Stored data:
* * *
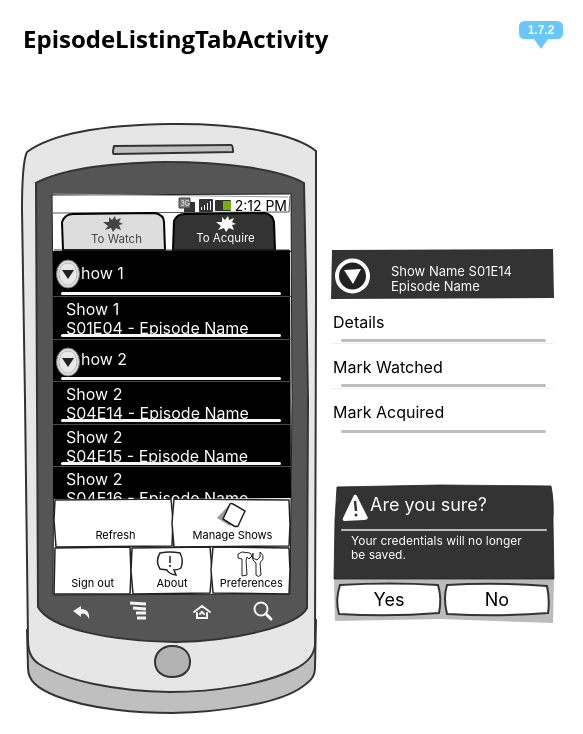
<!DOCTYPE html>
<html lang="en">
<head>
<meta charset="utf-8">
<title>EpisodeListingTabActivity</title>
<style>
:root {
  --ink: #000;
  --paper: #fff;
  --panel: #333;
  --bezel: #555;
  --outline: #333;
  --body: #e6e6e6;
  --shade: #bfbfbf;
  --rule: #bebebe;
  --badge: #66c8ff;
}
* { box-sizing: border-box; margin: 0; padding: 0; }
html, body { width: 583px; height: 734px; overflow: hidden; background: var(--paper); }
.board { position: relative; width: 583px; height: 734px; overflow: hidden; color: var(--ink); font: 16px/19px Inter, "Open Sans", sans-serif; }
svg { display: block; overflow: visible; }
h1 { position: absolute; left: 23px; top: 22px; font: 700 24px/33px "Open Sans", "Noto Sans", sans-serif; white-space: nowrap; }

.version { position: absolute; left: 519px; top: 20px; width: 44px; height: 29px; }
.version span { position: absolute; inset: 0 0 auto; color: var(--paper); font: 700 12px/20px "Liberation Sans", sans-serif; text-align: center; }
.backdrop { position: absolute; left: 0; top: 0; }

.screen { position: absolute; left: 53px; top: 195px; width: 238px; height: 400px; display: flex; flex-direction: column; }
.status { height: 18px; display: flex; justify-content: flex-end; align-items: center; padding: 2px 4px 0 0; font-size: 14px; }
.status svg { margin-right: 4px; }
.tabs { height: 38px; display: flex; gap: 8px; padding: 0 15px 0 9px; font-size: 11.5px; line-height: 14px; }
.tab { position: relative; flex: 1; padding-top: 19px; padding-left: 4px; text-align: center; color: #444; }
.tab.active { color: var(--paper); padding-top: 18px; padding-left: 0; }
.tab svg { position: absolute; left: 41px; top: 3px; }

.episodes { height: 248px; overflow: hidden; color: var(--paper); list-style: none; }
.episodes li { position: relative; height: 42.5px; padding: 3px 0 0 13px; border-top: 1px solid #4a4a4a; white-space: nowrap; }
.episodes li:first-child { height: 45px; border-top-color: var(--ink); }
.episodes li.show { display: flex; align-items: center; padding: 0 0 1px 28px; }
.episodes li::after { content: ""; position: absolute; left: 8px; bottom: 1.5px; width: 220px; height: 3px; border-radius: 2px; background: #f7f7f7; }
.show svg { position: absolute; left: 3px; top: 7px; }

.menu { height: 96px; font-size: 11px; line-height: 14px; }
.menu-row { display: flex; height: 48px; }
.menu-row div { position: relative; display: flex; flex: 1; align-items: flex-end; justify-content: center; padding-bottom: 5px; white-space: nowrap; }
.menu-row svg { position: absolute; }
.menu-row .refresh { padding-left: 4px; }

.context { position: absolute; left: 331px; top: 250px; width: 223px; }
.context header { position: relative; height: 49px; padding: 14px 0 0 60px; color: var(--paper); font-size: 13px; line-height: 15px; }
.context ul { list-style: none; }
.context li { position: relative; height: 45px; padding: 14px 0 0 2px; border-bottom: 1px solid #efefef; }
.context li:last-child { border: 0; }
.context li::after { content: ""; position: absolute; left: 10px; bottom: 1px; width: 205px; height: 3px; border-radius: 2px; background: var(--rule); }

.dialog { position: absolute; left: 334px; top: 486px; width: 220px; height: 137px; display: flex; flex-direction: column; }
.dialog h2 { height: 44px; padding: 8px 0 0 36px; font-size: 18px; line-height: 22px; font-weight: 400; color: var(--paper); }
.dialog p { height: 52px; padding: 4px 0 0 17px; font-size: 12px; line-height: 14px; color: var(--paper); white-space: nowrap; }
.actions { display: flex; gap: 4px; padding: 2px 5px 0 3px; height: 36px; }
.actions a { flex: 1; color: var(--ink); text-decoration: none; font-size: 18px; line-height: 32px; text-align: center; }
</style>
</head>
<body>
<main class="board">
  <h1>EpisodeListingTabActivity</h1>
  <div class="version">
    <svg width="44" height="29" aria-hidden="true"><path d="M6 1H38Q44 1 44 7V13Q44 19 38 19H29L22 29 15 19H6Q0 19 0 13V7Q0 1 6 1Z" fill="var(--badge)"/></svg>
    <span>1.7.2</span>
  </div>

  <svg class="backdrop" width="583" height="734" viewBox="0 0 583 734" aria-hidden="true">
    <defs>
      <path id="burst" d="M0 6 6 6 6 1 9 4 12 0 13 4 18 2 16 6 20 8 16 9 18 14 13 12 10 16 8 12 2 14 5 10Z"/>
      <g id="toggle">
        <ellipse cx="12" cy="15" rx="11.5" ry="14" fill="#ddd" stroke="#777"/>
        <ellipse cx="12" cy="15" rx="9" ry="11" fill="#e8e8e8" stroke="#bbb"/>
        <path d="M6 11H18L12 20Z" fill="#222"/>
      </g>
    </defs>
    <g id="phone" stroke="var(--outline)" stroke-width="2" stroke-linejoin="round">
      <path d="M27 630 28 668C28 680 36 688 56 696 91 710 142 713 172 713 224 712 280 703 302 687 312 680 315 676 315 667L316 620Z" fill="var(--shade)"/>
      <path d="M27 152C50 135 94 125 170 124 240 123 295 134 316 151L316 300 315 645C314 656 307 663 295 669 265 684 215 692 170 692 115 691 66 681 39 664 30 658 28 650 28 640L25 400 22 210C22 180 23 160 27 152Z" fill="var(--body)"/>
      <path d="M114 146 231 145Q233 145 233 152L114 154Q112 154 114 146Z" fill="var(--shade)"/>
      <path d="M36 183C60 170 105 163 165 162 225 162 280 169 304 183L306 280 308 400 307 608C298 626 235 641 176 642 110 641 50 629 38 607L37 400Z" fill="var(--bezel)"/>
      <path d="M172 646C184 646 190 653 190 662S183 677 172 677 155 670 155 662 161 646 172 646Z" fill="#b3b3b3"/>
    </g>
    <g id="display">
      <path d="M52 195 291 194 292 400 290 594 53 595 54 400Z" fill="var(--paper)" stroke="#222"/>
      <path d="M53 213 289 212 290 196" fill="none" stroke="#555"/>
      <path d="M53 194 288 197" stroke="#999"/>
      <path d="M63 250 62 222Q65 214 73 214L155 213Q164 215 164 222L165 250Z" fill="#ddd" stroke="#000" stroke-width="2"/>
      <path d="M173 250 174 221Q177 214 184 214L265 213Q273 215 274 222L275 250Z" fill="var(--panel)" stroke="#000" stroke-width="2"/>
      <path d="M53 251 290 250 291 498 53 499Z"/>
      <path d="M54 250H289" stroke="#333"/>
    </g>
    <g id="menu-cells" fill="var(--paper)" stroke="#222" stroke-width="1.5" stroke-linejoin="round">
      <path d="M55 500 171 499 173 520 172 546 56 547 54 520Z"/>
      <path d="M174 499 289 500 290 525 289 546 174 547 172 523Z"/>
      <path d="M55 548 130 547 131 572 130 594 54 594Z"/>
      <path d="M132 548 210 547 212 570 210 593 133 594 131 571Z"/>
      <path d="M213 547 289 548 290 570 289 594 213 593 211 570Z"/>
    </g>
    <g id="hardware-keys" fill="none" stroke="#f4f4f4" stroke-width="2" stroke-linecap="round">
      <path d="M73 611 81 606V609C87 609 90 613 89 619 87 615 85 613 81 614V617Z" fill="#f4f4f4" stroke="none"/>
      <path d="M130 603 146 604M133 608 146 609M136 613H146M137 618H146" stroke-width="3" stroke-linecap="butt"/>
      <path d="M194 612 202 606 210 612M197 613V618H207V613M200 614 202 612 204 614"/>
      <circle cx="261" cy="609" r="6.5"/><path d="M266 614 271 619" stroke-width="3"/>
    </g>
    <g id="context-header">
      <path d="M332 250 553 249 554 298 331 299Z" fill="var(--panel)"/>
      <ellipse cx="352.500" cy="276" rx="15.500" ry="15.500" fill="#222" stroke="#fff" stroke-width="4"/>
      <path d="M344 270 361 269 353 284Z" fill="#fff"/>
    </g>
    <g id="dialog-frame">
      <path d="M334 578H554L553 623 440 619 335 621Z" fill="#bbb"/>
      <path d="M337 487 440 485 551 486Q554 500 553 520L554 579H334L335 520Z" fill="var(--panel)" stroke="#222" stroke-width=".8"/>
      <path d="M342 530 546 530" stroke="#bbb" stroke-width="2" stroke-linecap="round"/>
      <path d="M354 495Q356 494 357 496L368 518Q367 520 364 520L344 521Q342 520 343 518Z" fill="#fff"/>
      <path d="M355 501 356 511" stroke="#333" stroke-width="2.500"/><circle cx="356" cy="515" r="1.500" fill="#333"/>
      <g fill="#fff" stroke="#333" stroke-width="2">
        <path d="M340 585Q390 582 438 585 442 598 439 613 390 617 339 614 335 600 340 585Z"/>
        <path d="M447 585Q495 582 547 586 550 600 548 613 500 617 447 614 443 598 447 585Z"/>
      </g>
    </g>
  </svg>

  <section class="screen" aria-label="Episode listing">
    <div class="status">
      <svg width="52" height="14" viewBox="0 0 52 14" aria-hidden="true">
        <path d="M5 4H16V14H5Z" fill="#333"/><path d="M0 0H11V10H0Z" fill="#777" stroke="#444"/>
        <text x="1.500" y="8" font-size="7" fill="#fff">3G</text>
        <rect x="20" y="1" width="14" height="13" rx="1" fill="#333"/>
        <path d="M22.500 12V9M25.500 12V7M28.500 12V5M31.500 12V3" stroke="#fff"/>
        <rect x="36" y="2" width="16" height="11" rx="1" fill="#333"/><rect x="44" y="3" width="8" height="9" fill="#72b300"/>
      </svg>
      <span>2:12 PM</span>
    </div>
    <nav class="tabs">
      <div class="tab"><svg width="20" height="16" fill="#444" aria-hidden="true"><use href="#burst"/></svg>To Watch</div>
      <div class="tab active"><svg width="20" height="16" fill="#fff" aria-hidden="true"><use href="#burst"/></svg>To Acquire</div>
    </nav>
    <ul class="episodes">
      <li class="show"><svg width="24" height="30" aria-hidden="true"><use href="#toggle"/></svg>how 1</li>
      <li>Show 1<br>S01E04 - Episode Name</li>
      <li class="show"><svg width="24" height="30" aria-hidden="true"><use href="#toggle"/></svg>how 2</li>
      <li>Show 2<br>S04E14 - Episode Name</li>
      <li>Show 2<br>S04E15 - Episode Name</li>
      <li>Show 2<br>S04E16 - Episode Name</li>
    </ul>
    <div class="menu">
      <div class="menu-row">
        <div class="refresh">Refresh</div>
        <div>
          <svg style="left:43px;top:3px" width="30" height="27" aria-hidden="true"><path d="M12 3 20 8 13 24 0 16Z" fill="#999"/><path d="M13 2Q14 1 16 2L28 9 21 24Q19 25 17 24L6 17Z" fill="#fff" stroke="#222" stroke-width="1.500"/></svg>
          Manage Shows
        </div>
      </div>
      <div class="menu-row">
        <div>Sign out</div>
        <div>
          <svg style="left:24px;top:4px" width="28" height="25" aria-hidden="true"><path d="M4 2Q14 0 24 2 28 9 25 17 22 19 18 19L20 24Q13 23 11 19L4 18Q-1 10 4 2Z" fill="#fff" stroke="#222" stroke-width="1.500"/><path d="M14 5V12" stroke="#222" stroke-width="1.500"/><circle cx="14" cy="15" r="1"/></svg>
          About
        </div>
        <div>
          <svg style="left:25px;top:4px" width="27" height="26" fill="#fff" stroke="#222" aria-hidden="true"><path d="M1 3 5 1 13 2 15 5 12 8 10 6 9 9 10 24 5 25 5 8 1 7Z"/><path d="M16 2V7L20 9 23 6V1Q27 4 26 8L23 12 24 24Q21 27 19 24L19 12Q14 9 16 2Z"/></svg>
          Preferences
        </div>
      </div>
    </div>
  </section>

  <section class="context">
    <header>Show Name S01E14<br>Episode Name</header>
    <ul>
      <li>Details</li>
      <li>Mark Watched</li>
      <li>Mark Acquired</li>
    </ul>
  </section>

  <section class="dialog">
    <h2>Are you sure?</h2>
    <p>Your credentials will no longer<br>be saved.</p>
    <div class="actions"><a href="#">Yes</a><a href="#">No</a></div>
  </section>
</main>
</body>
</html>
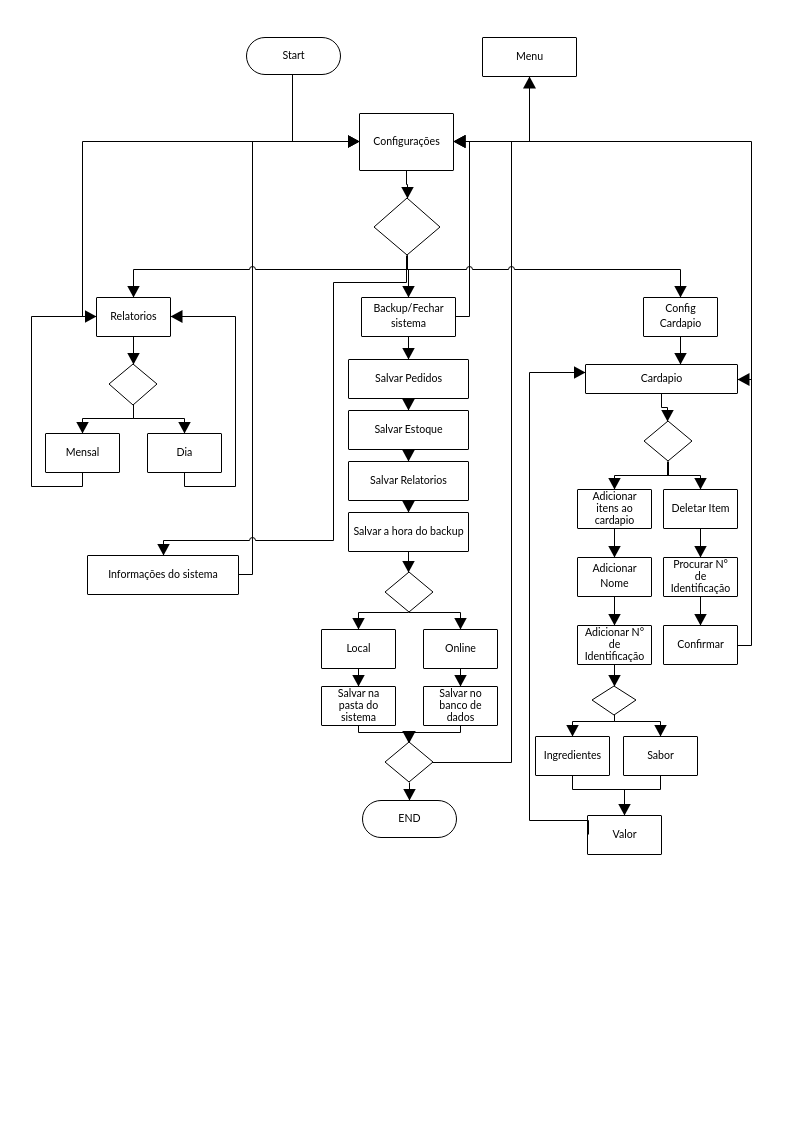
<!DOCTYPE html>
<html lang="pt">
<head>
<meta charset="utf-8">
<title>Fluxograma de configurações</title>
<style>
:root { --ink: #000; --paper: #fff; }
* { box-sizing: border-box; }
html, body { margin: 0; background: var(--paper); }
.flowchart {
  position: relative; width: 794px; height: 1123px; overflow: hidden;
  background: var(--paper); color: var(--ink);
  font: 10.6px/15px Lato, sans-serif;
}
.wires { position: absolute; inset: 0; z-index: 1; display: block; }
.connectors path { fill: none; stroke: var(--ink); }
.connectors .arrow { marker-end: url(#arrowhead); }
.decisions path { fill: var(--paper); stroke: var(--ink); }
.node {
  position: absolute; left: var(--x); top: var(--y);
  width: var(--w, 75px); height: var(--h, 40px); padding-bottom: 2px;
  display: flex; align-items: center; justify-content: center;
  border: 1px solid var(--ink); border-radius: 1px;
  background: var(--paper); text-align: center; white-space: nowrap;
}
.terminal { --w: 95px; --h: 38px; border-radius: 19px; }
.save { --w: 121px; }
.three-lines { line-height: 12px; }
</style>
</head>
<body>
<main class="flowchart">
  <svg class="wires" width="794" height="1123" viewBox="0 0 794 1123" aria-hidden="true">
    <defs>
      <marker id="arrowhead" markerUnits="userSpaceOnUse" markerWidth="12" markerHeight="13" refX="12" refY="6.5" orient="auto">
        <path d="M0 0L12 6.5L0 13Z" style="fill:var(--ink);stroke:none"/>
      </marker>
    </defs>
    <g class="connectors" transform="translate(.5 .5)">
      <!-- Configurações -->
      <path class="arrow" d="M292 74V141H359"/>
      <path class="arrow" d="M453 141H529V76"/>
      <path class="arrow" d="M406 170V184H407V198"/>
      <path class="arrow" d="M96 316H82V141H359"/>
      <path class="arrow" d="M238 574H252V141H359"/>
      <path class="arrow" d="M455 316H469V141H453"/>
      <path class="arrow" d="M432 762H511V141H453"/>
      <path class="arrow" d="M737 645H751V141H453"/>
      <!-- Ramos principais -->
      <path class="arrow" d="M407 255V269H255A3 3 0 0 0 249 269H133V297"/>
      <path class="arrow" d="M407 255V269H466A3 3 0 0 1 472 269H508A3 3 0 0 1 514 269H680V297"/>
      <path class="arrow" d="M407 255V269H408V297"/>
      <path class="arrow" d="M406 255V282H333V540H255A3 3 0 0 0 249 540H163V555"/>
      <!-- Relatorios -->
      <path class="arrow" d="M133 336V364"/>
      <path class="arrow" d="M133 404V418H82V433"/>
      <path class="arrow" d="M133 404V418H184V433"/>
      <path class="arrow" d="M82 472V486H31V316H96"/>
      <path class="arrow" d="M184 472V486H235V316H170"/>
      <!-- Backup -->
      <path class="arrow" d="M408 336V359"/>
      <path class="arrow" d="M408 398V410"/>
      <path class="arrow" d="M408 449V461"/>
      <path class="arrow" d="M408 500V512"/>
      <path class="arrow" d="M408 551V572"/>
      <path class="arrow" d="M408 612H358V629"/>
      <path class="arrow" d="M408 612H460V629"/>
      <path class="arrow" d="M358 668V686"/>
      <path class="arrow" d="M460 668V686"/>
      <path class="arrow" d="M358 725V732H408V742"/>
      <path class="arrow" d="M460 725V732H409V742"/>
      <path class="arrow" d="M409 782V800"/>
      <!-- Cardapio -->
      <path class="arrow" d="M680 336V364"/>
      <path class="arrow" d="M751 379H737"/>
      <path class="arrow" d="M661 393V407H667V421"/>
      <path class="arrow" d="M668 461V475H614V489"/>
      <path class="arrow" d="M667 461V475H700V489"/>
      <path class="arrow" d="M614 528V557"/>
      <path class="arrow" d="M700 528V557"/>
      <path class="arrow" d="M614 596V625"/>
      <path class="arrow" d="M700 596V625"/>
      <path class="arrow" d="M614 664V686"/>
      <path class="arrow" d="M614 714V721H572V736"/>
      <path class="arrow" d="M614 714V721H660V736"/>
      <path d="M572 775V789H660V775"/>
      <path class="arrow" d="M624 789V815"/>
      <path class="arrow" d="M588 834V820H529V372H585"/>
    </g>
    <g class="decisions">
      <path d="M407 198L440 227L407 255L374 227Z"/>
      <path d="M133 364L157 384L133 405L109 384Z"/>
      <path d="M409 572L433 592L409 612L385 592Z"/>
      <path d="M409 742L433 762L409 782L385 762Z"/>
      <path d="M668 421L692 441L668 461L644 441Z"/>
      <path d="M614 686L636 700L614 715L592 700Z"/>
    </g>
  </svg>

  <div class="node terminal" style="--x:246px;--y:37px">Start</div>
  <div class="node" style="--x:482px;--y:37px;--w:95px">Menu</div>
  <div class="node" style="--x:359px;--y:113px;--w:95px;--h:58px">Configurações</div>

  <div class="node" style="--x:96px;--y:297px">Relatorios</div>
  <div class="node" style="--x:45px;--y:433px">Mensal</div>
  <div class="node" style="--x:147px;--y:433px">Dia</div>
  <div class="node" style="--x:87px;--y:555px;--w:152px">Informações do sistema</div>

  <div class="node" style="--x:361px;--y:297px;--w:95px">Backup/Fechar<br>sistema</div>
  <div class="node save" style="--x:348px;--y:359px">Salvar Pedidos</div>
  <div class="node save" style="--x:348px;--y:410px">Salvar Estoque</div>
  <div class="node save" style="--x:348px;--y:461px">Salvar Relatorios</div>
  <div class="node save" style="--x:348px;--y:512px">Salvar a hora do backup</div>
  <div class="node" style="--x:321px;--y:629px">Local</div>
  <div class="node" style="--x:423px;--y:629px">Online</div>
  <div class="node three-lines" style="--x:321px;--y:686px">Salvar na<br>pasta do<br>sistema</div>
  <div class="node three-lines" style="--x:423px;--y:686px">Salvar no<br>banco de<br>dados</div>
  <div class="node terminal" style="--x:362px;--y:800px">END</div>

  <div class="node" style="--x:643px;--y:297px">Config<br>Cardapio</div>
  <div class="node" style="--x:585px;--y:364px;--w:153px;--h:30px">Cardapio</div>
  <div class="node three-lines" style="--x:577px;--y:489px">Adicionar<br>itens ao<br>cardapio</div>
  <div class="node" style="--x:663px;--y:489px">Deletar Item</div>
  <div class="node" style="--x:577px;--y:557px">Adicionar<br>Nome</div>
  <div class="node three-lines" style="--x:663px;--y:557px">Procurar N°<br>de<br>Identificação</div>
  <div class="node three-lines" style="--x:577px;--y:625px">Adicionar N°<br>de<br>Identificação</div>
  <div class="node" style="--x:663px;--y:625px">Confirmar</div>
  <div class="node" style="--x:535px;--y:736px">Ingredientes</div>
  <div class="node" style="--x:623px;--y:736px">Sabor</div>
  <div class="node" style="--x:587px;--y:815px">Valor</div>
</main>
</body>
</html>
* * *
• **EXERCISE AIM**:
In the entries above, find each line with the string "background" and copy it.

• **OUTPUT**:
html, body { width: 583px; height: 734px; overflow: hidden; background: var(--paper); }
.episodes li::after { content: ""; position: absolute; left: 8px; bottom: 1.5px; width: 220px; height: 3px; border-radius: 2px; background: #f7f7f7; }
.context li::after { content: ""; position: absolute; left: 10px; bottom: 1px; width: 205px; height: 3px; border-radius: 2px; background: var(--rule); }
html, body { margin: 0; background: var(--paper); }
  background: var(--paper); color: var(--ink);
  background: var(--paper); text-align: center; white-space: nowrap;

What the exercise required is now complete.